• [ASSIGNED TASK]
Which lines below hold the word "uniform"? Copy all of them.

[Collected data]
▶

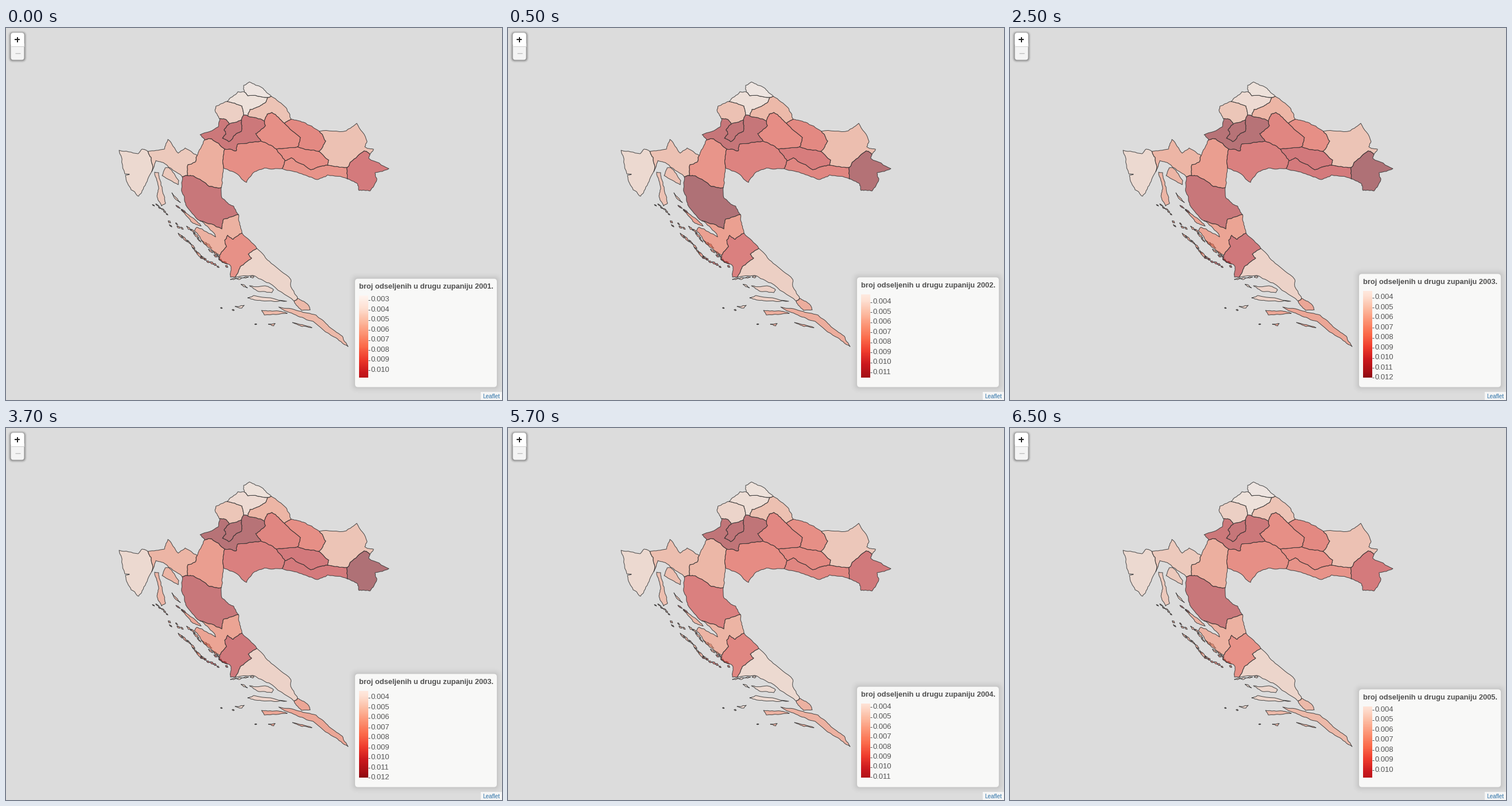
A matplotlib script that plays this animation: 864x648 px, repeating every 8000 ms.

```python
import numpy as np
import matplotlib
import matplotlib.pyplot as plt
from matplotlib.animation import FuncAnimation
from matplotlib.patches import FancyBboxPatch, Rectangle

W, H, DPI = 864, 648, 100
PX = 72 / DPI
REDS = matplotlib.colormaps["Reds"]

fig = plt.figure(figsize=(W / DPI, H / DPI), dpi=DPI, facecolor="#dcdcdc")
ax = fig.add_axes([0, 0, 1, 1])
ax.axis("off")


# ---------- geometry ----------
def rough(xy, amount=0.3):
    """Turn a few key points into a jagged coast by midpoint displacement."""
    pts = np.array(xy, float).reshape(-1, 2)
    rng = np.random.default_rng(int(pts.sum()))
    for _ in range(3):
        step = np.diff(pts, axis=0)
        size = np.hypot(*step.T)[:, None]
        shift = rng.uniform(-amount, amount, size.shape) / np.sqrt(size + 1e-6)
        out = np.empty((2 * len(pts) - 1, 2))
        out[::2] = pts
        out[1::2] = pts[:-1] + step / 2 + step[:, ::-1] * [1, -1] * shift
        pts = out
    return pts


arcs, islands = {}, {}


def border(sides, *xy):
    """Line shared by one or two regions."""
    line = rough(xy)
    for name in sides.split():
        arcs.setdefault(name, []).append(line)


def island(name, *xy, amount=0.25):
    islands.setdefault(name, []).append(rough(xy + xy[:2], amount))


def archipelago(name, x0, y0, x1, y1, count, length, spread=3):
    """Slim islands scattered along a line and pointing along it."""
    rng = np.random.default_rng(x0 + y1)
    along = np.array([x1 - x0, y1 - y0]) / np.hypot(x1 - x0, y1 - y0)
    across = along[::-1] * [1, -1]
    for t in (np.arange(count) + 0.5) / count:
        center = [x0 + t * (x1 - x0), y0 + t * (y1 - y0)] + across * rng.uniform(-spread, spread)
        half = along * length * rng.uniform(0.35, 0.65)
        side = across * rng.uniform(0.8, 1.8)
        island(name, *np.concatenate([center - half, center + side, center + half, center - side]))


def outline(name):
    """Chain the borders of a region end to end."""
    rest = list(arcs[name])
    path = rest.pop(0)
    while rest:
        _, i, k = min((np.hypot(*(line[k] - path[-1])), i, k)
                      for i, line in enumerate(rest) for k in (0, -1))
        line = rest.pop(i)
        path = np.vstack([path, line if k == 0 else line[::-1]])
    return path


# north-west
border("med", 415, 111, 414, 100, 424, 94, 446, 104, 462, 119)
border("med var", 415, 111, 421, 118, 456, 121)
border("med kop", 456, 121, 462, 119)
border("var", 415, 111, 404, 111, 385, 128)
border("var kra", 385, 128, 411, 136, 414, 151)
border("var zag", 414, 151, 421, 153)
border("var kop", 456, 121, 452, 130, 435, 139, 425, 142, 421, 153)
border("kra", 385, 128, 366, 136, 364, 143, 372, 158)
border("kra zag", 372, 158, 382, 159, 389, 167)
border("kra cit", 389, 167, 410, 160)
border("kra zag", 410, 160, 414, 151)
border("cit zag", 389, 167, 380, 177, 383, 185, 377, 192, 388, 198, 401, 184, 410, 180, 410, 160)
border("kop zag", 421, 153, 450, 162)
border("kop", 462, 119, 488, 139, 497, 159)
border("kop bje", 450, 162, 455, 150, 463, 147, 485, 166)
border("kop vir", 485, 166, 497, 159)
border("zag", 372, 158, 370, 172, 338, 186, 346, 195)
border("zag kar", 346, 195, 358, 193, 381, 211)
border("zag sis", 381, 211, 401, 214, 404, 202, 444, 197)
border("zag bje", 450, 162, 452, 170, 435, 184, 444, 197)

# Slavonia
border("bje vir", 485, 166, 513, 191, 508, 207)
border("bje poz", 508, 207, 471, 211)
border("bje sis", 444, 197, 471, 211)
border("vir", 497, 159, 518, 164, 546, 180)
border("vir osi", 546, 180, 557, 197, 545, 215)
border("vir poz", 508, 207, 545, 215)
border("osi poz", 545, 215, 562, 230, 560, 239)
border("osi bro", 560, 239, 594, 243)
border("osi vuk", 594, 243, 601, 233, 624, 214, 634, 220)
border("osi", 546, 180, 593, 179, 611, 166, 629, 198, 625, 207, 640, 211, 634, 220)
border("vuk", 634, 220, 632, 227, 667, 245, 643, 252, 646, 264, 634, 284, 615, 283, 612, 271, 595, 263)
border("vuk bro", 594, 243, 595, 263)
border("bro poz", 486, 231, 497, 226, 531, 247, 545, 242, 560, 239)
border("bro", 595, 263, 560, 256, 542, 264, 515, 254, 481, 245)
border("bro sis", 486, 231, 481, 245)
border("poz sis", 471, 211, 486, 231)
border("sis", 481, 245, 450, 244, 434, 250, 419, 269, 397, 251, 379, 244)
border("sis kar", 381, 211, 379, 244)

# Kvarner, Istria and Lika
border("kar", 379, 244, 377, 269, 375, 278)
border("kar", 346, 195, 337, 212, 333, 222)
border("kar pri", 333, 222, 330, 233, 317, 238, 316, 257)
border("kar lik", 316, 257, 327, 258, 354, 276, 375, 278)
border("pri", 247, 215, 276, 211, 282, 194, 300, 218, 312, 209, 333, 222)
border("pri ist", 247, 215, 253, 226, 254, 250)
border("pri", 254, 250, 261, 231, 276, 236, 307, 259)
border("pri lik", 307, 259, 316, 257)
border("ist", 247, 215, 237, 211, 230, 219, 197, 213, 207, 254, 215, 255, 208, 257,
       218, 282, 231, 293, 240, 277, 254, 250)
border("lik", 307, 259, 307, 287, 313, 308, 338, 336)
border("lik", 375, 278, 377, 297, 396, 310, 405, 325)
border("lik zad", 338, 336, 376, 350, 379, 333, 405, 325)

# Dalmatia
border("zad", 405, 325, 405, 334, 411, 357)
border("zad sib", 411, 357, 396, 368, 386, 361, 381, 370, 384, 381, 372, 396)
border("zad", 338, 336, 362, 357, 365, 364, 333, 347, 328, 353, 345, 376, 372, 396)
border("sib", 411, 357, 437, 384)
border("sib spl", 437, 384, 422, 394, 428, 401, 408, 416, 399, 434)
border("sib", 372, 396, 371, 403, 391, 414, 391, 434, 399, 434)
border("spl", 437, 384, 462, 410, 496, 438, 497, 452, 508, 471)
border("spl dub", 508, 471, 502, 476)
border("spl", 502, 476, 458, 444, 430, 431, 399, 434)
border("dub", 508, 471, 524, 480, 530, 491, 515, 492, 502, 476)

# islands
island("dub", 475, 486, 510, 493, 540, 500, 560, 517, 586, 537, 596, 555, 571, 538, 535, 511, 505, 500)
island("dub", 445, 492, 475, 493, 490, 497, 450, 500)
island("dub", 499, 513, 533, 522, 516, 520)
island("dub", 457, 516, 469, 515, 466, 519)
island("spl", 424, 449, 455, 450, 466, 456, 463, 461, 440, 459)
island("spl", 421, 470, 432, 466, 489, 476, 445, 475)
island("spl", 399, 485, 415, 483, 411, 488)
island("pri", 259, 251, 266, 252, 270, 271, 273, 286, 278, 305, 271, 310, 263, 292, 266, 280)
island("pri", 272, 257, 277, 244, 283, 243, 301, 266, 300, 273)
island("pri", 289, 287, 304, 304, 294, 297)
island("zad", 305, 317, 326, 331, 340, 345, 322, 337)
archipelago("pri", 256, 305, 284, 324, 6, 6)
archipelago("lik", 295, 308, 314, 323, 2, 9, 1)
archipelago("zad", 283, 335, 306, 354, 5, 7, 5)
archipelago("zad", 302, 357, 346, 404, 7, 12, 2)
archipelago("zad", 315, 346, 368, 396, 8, 13, 3)
archipelago("sib", 338, 398, 372, 418, 6, 6, 2)
archipelago("sib", 362, 396, 388, 415, 6, 7)
archipelago("spl", 391, 438, 434, 432, 4, 9, 1)
archipelago("spl", 409, 446, 421, 453, 1, 12, 0)
archipelago("spl", 365, 486, 406, 493, 2, 3, 0)
archipelago("dub", 430, 516, 440, 516, 1, 3, 0)

# migration level in percent of the scale: mean, sine and cosine part of its four-year wave
WAVES = dict(
    ist=(16, 0, 0), pri=(32, -1, -6), kar=(47, 10, -5), lik=(82, 12, 0), zad=(45, 6, -4),
    sib=(68, 2, -9), spl=(19, 3, -1), dub=(42, 1, -6), zag=(85, -2, -6), cit=(87, -1, -4),
    kra=(25, 6, -3), var=(12, -1, -3), med=(7, -2, -2), kop=(34, 2, -4), bje=(63, -2, -3),
    vir=(62, 2, 2), osi=(30, 3, 1), vuk=(84, 8, -10), bro=(66, 0, -8), poz=(68, 4, -7),
    sis=(65, 3, -5),
)


def level(name, year):
    mean, sine, cosine = WAVES[name]
    angle = np.pi * year / 2
    return (mean + sine * np.sin(angle) + cosine * np.cos(angle)) / 100


shapes = {}
for name in WAVES:
    loops = islands.get(name, []) + ([outline(name)] if name in arcs else [])
    shapes[name] = [ax.fill(*p.T, ec=(.22, .22, .22, .9), lw=PX, joinstyle="round")[0] for p in loops]


# ---------- interface ----------
def box(x, y, w, h, radius, color, alpha=1.0, z=5):
    style = f"round,pad=0,rounding_size={radius}"
    return ax.add_patch(FancyBboxPatch((x, y), w, h, boxstyle=style, fc=color, ec="none", alpha=alpha, zorder=z))


def label(x, y, text, size, color, **kw):
    return ax.text(x, y, text, fontsize=size * PX, color=color, family="Liberation Sans",
                   va="baseline", zorder=9, **kw)


def stroke(x0, y0, x1, y1, color, width):
    return ax.plot([x0, x1], [y0, y1], color=color, lw=width * PX, solid_capstyle="butt", zorder=8)[0]


for d in range(5, 0, -1):
    box(8.5 - d, 9.5 - d, 23 + 2 * d, 46 + 2 * d, 4 + d, "black", 0.03 + 0.025 * (5 - d))
box(8.5, 8.5, 23, 47, 4, "#f4f4f4", z=6)
box(8.5, 8.5, 23, 23, 4, "white", z=6)
ax.add_patch(Rectangle((8.5, 27), 23, 4.5, fc="white", zorder=6))
stroke(8.5, 31.5, 31.5, 31.5, "#cccccc", 1)
stroke(15, 20, 24, 20, "#222222", 2)
stroke(19.5, 15.5, 19.5, 24.5, "#222222", 2)
stroke(15.5, 43.5, 24.5, 43.5, "#bbbbbb", 1.3)

ax.add_patch(Rectangle((826.5, 634), 38, 14, fc="#f5f5f5", zorder=6))
label(830.5, 645, "Leaflet", 10, "#2f73a8")

# ---------- legend ----------
STEP, BAR_END, PANEL_END = 17.45, 609.5, 625.5
LOWEST = (2.65, 3.28, 3.4, 3.74, 3.71)
HIGHEST = (10.8, 11.57, 12.03, 11.09, 10.8)
shadow = [(d, box(0, 0, 1, 1, 5 + d, "black", 0.013 * (1 - d / 13))) for d in range(12, 0, -1)]
panel = box(0, 0, 1, 1, 5, "#f8f8f7", z=6)
title = label(615, 0, "", 12.85, "#505050", weight="bold")
bar = ax.imshow(np.zeros((2, 1, 3)), aspect="auto", interpolation="nearest", zorder=7)
marks = {v: (label(635.5, 0, f"{v / 1000:.3f}", 13, "#555555"), stroke(631, 0, 634, 0, "#555555", 1))
         for v in range(3, 13)}
ax.set(xlim=(0, W), ylim=(H, 0))


def draw(i):
    year = (i + 3) // 4
    for name, patches in shapes.items():
        for patch in patches:
            patch.set_facecolor(REDS(level(name, year), alpha=0.5))

    low, high = LOWEST[year], HIGHEST[year]
    start = BAR_END - (high - low) * STEP
    top = start - 30.5
    for d, patch in [(0, panel)] + shadow:
        patch.set_bounds(608 - d, top - d, 247 + 2 * d, PANEL_END - top + 2 * d)
    title.set_text(f"broj odseljenih u drugu zupaniju {2001 + year}.")
    title.set_y(top + 17.5)

    shades = (np.linspace(low, high, 150) - 2.6) / 10.2
    bar.set_data(REDS(shades)[:, None, :3])
    bar.set_extent((615, 631, BAR_END, start))
    for value, (text, tick) in marks.items():
        y = BAR_END - (high - value) * STEP
        text.set_y(y + 3)
        tick.set_ydata([y + 0.5, y + 0.5])
        for artist in (text, tick):
            artist.set_visible(low < value < high)
    return []


anim = FuncAnimation(fig, draw, frames=16, interval=500, repeat=True, repeat_delay=0)
plt.show()
```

◀

• [EXERCISE SOLUTION]
        shift = rng.uniform(-amount, amount, size.shape) / np.sqrt(size + 1e-6)
        center = [x0 + t * (x1 - x0), y0 + t * (y1 - y0)] + across * rng.uniform(-spread, spread)
        half = along * length * rng.uniform(0.35, 0.65)
        side = across * rng.uniform(0.8, 1.8)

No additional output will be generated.